National HIV data
HIV is a ‘notifiable disease”, and information is gathered on every case diagnosed, including age, sex, geographic area, probable mode of transmission and Indigenous status. This information is collected to monitor trends in HIV cases and to enable responses where necessary.
National HIV, viral hepatitis and STI data, including for the Aboriginal and Torres Strait Islander population, are analysed by the Kirby Institute which produces annual surveillance reports. For the latest surveillance report on HIV and Aboriginal and Torres Strait Islander people see: Aboriginal Surveillance Report on HIV, viral hepatitis and STIs 2018.
Rising HIV rates among Aboriginal and Torres Strait Islander people have been observed in data analyses over the last few years and the new data show that this trend continues. In 2017 the rate of HIV diagnosis among Aboriginal and Torres Strait Islander people was 1.6 times the rate for Australian-born non-Indigenous people. There is a widening divergence in HIV rates between the Australian Indigenous population and the Australian-born non-Indigenous population: rates going up for the Aboriginal and Torres Strait Islander population but remaining stable for the non-Indigenous Australian-born population.

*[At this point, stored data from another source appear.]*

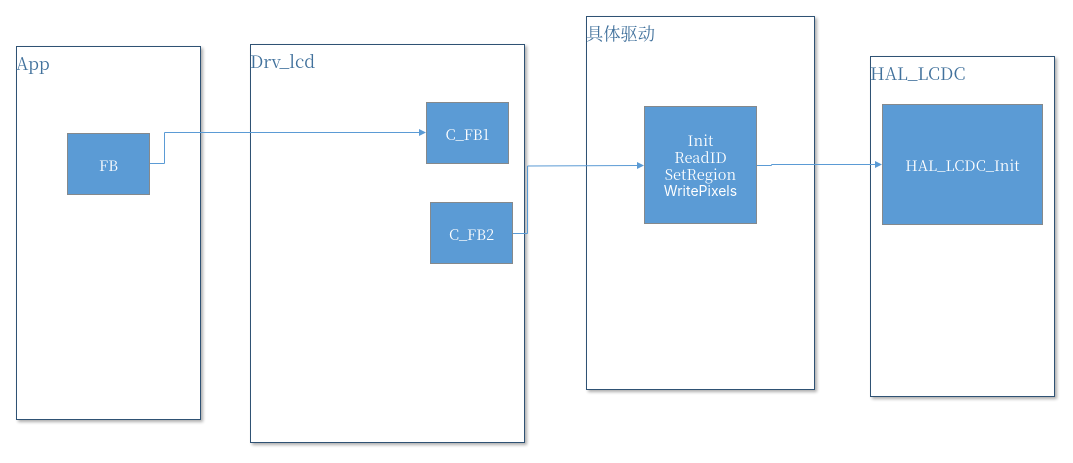
<!DOCTYPE html>
<html lang="zh-CN">
<head>
<meta charset="utf-8">
<title>LCD 驱动分层</title>
<style>
:root {
  --paper: #ffffff;
  --panel-line: #2f5274;
  --panel-text: #41719c;
  --node-fill: #5b9bd5;
  --node-line: #85898c;
  --node-text: #ffffff;
  --wire: #5b9bd5;
}
* { box-sizing: border-box; margin: 0; }
body { width: 1073px; height: 463px; overflow: hidden; background: var(--paper); }
.diagram {
  position: relative;
  width: 1073px;
  height: 463px;
  overflow: hidden;
  font-family: "Noto Serif CJK SC", "Noto Serif CJK JP", "Noto Serif", serif;
}
.layer {
  position: absolute;
  border: 1px solid var(--panel-line);
  background: var(--paper);
  box-shadow: 2px 2px 3px rgba(0, 0, 0, .32);
}
.layer h2 {
  margin-left: -1px;
  font-size: 17.3px;
  font-weight: 400;
  line-height: 32px;
  white-space: nowrap;
  color: var(--panel-text);
}
.node {
  position: absolute;
  display: flex;
  flex-direction: column;
  align-items: center;
  justify-content: center;
  border: 1px solid var(--node-line);
  background: var(--node-fill);
  color: var(--node-text);
  font-size: 14.6px;
  line-height: 17px;
  white-space: nowrap;
}
.node .sans { font-family: Inter, "Open Sans", sans-serif; font-size: 14px; }
.app { left: 16px; top: 46px; width: 185px; height: 374px; }
.drv { left: 250px; top: 44px; width: 275px; height: 399px; }
.driver { left: 586px; top: 16px; width: 229px; height: 374px; }
.hal { left: 870px; top: 56px; width: 185px; height: 341px; }
.fb { left: 67px; top: 133px; width: 83px; height: 62px; }
.cfb1 { left: 426px; top: 102px; width: 83px; height: 62px; }
.cfb2 { left: 430px; top: 202px; width: 83px; height: 62px; }
.calls { left: 644px; top: 106px; width: 113px; height: 118px; }
.hal-init { left: 882px; top: 104px; width: 161px; height: 121px; }
.wires { position: absolute; left: 0; top: 0; }
.wires polyline { fill: none; stroke: var(--wire); stroke-width: 1; }
.wires polygon { fill: var(--wire); }
</style>
</head>
<body>
<main class="diagram">
  <section class="layer app"><h2>App</h2></section>
  <section class="layer drv"><h2>Drv_lcd</h2></section>
  <section class="layer driver"><h2>具体驱动</h2></section>
  <section class="layer hal"><h2>HAL_LCDC</h2></section>

  <div class="node fb">FB</div>
  <div class="node cfb1">C_FB1</div>
  <div class="node cfb2">C_FB2</div>
  <div class="node calls">
    <div>Init</div>
    <div>ReadID</div>
    <div>SetRegion</div>
    <div class="sans">WritePixels</div>
  </div>
  <div class="node hal-init">HAL_LCDC_Init</div>

  <svg class="wires" width="1073" height="463" viewBox="0 0 1073 463" aria-hidden="true">
    <defs>
      <polygon id="arrowhead" points="0,0 -7,-3.5 -7,3.5"/>
    </defs>
    <polyline points="150,163.5 164.5,163.5 164.5,132.5 420,132.5"/>
    <use href="#arrowhead" x="426" y="132.5"/>
    <polyline points="513,233.5 527.5,233.5 527.5,166 638,165.5"/>
    <use href="#arrowhead" x="644" y="165.5"/>
    <polyline points="757,165.5 771.5,165.5 771.5,164.5 876,164.5"/>
    <use href="#arrowhead" x="882" y="164.5"/>
  </svg>
</main>
</body>
</html>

In December 2018 SAHMRI produced a booklet to provide a snapshot of data trends and highlight issues associated with HIV prevention and treatment for people among Aboriginal and Torres Strait Islander communities: HIV and Aboriginal and Torres Strait Islander Communities in 2018.
Here’s A/Prof James Ward from SAHMRI discussing the implications of HIV data trends.
International HIV data
International data on HIV are analysed by the United Nations Program on AIDS (UNAIDS). UNAIDS reports can include information on HIV among Indigenous peoples in Australia and in other countries, such as Canada.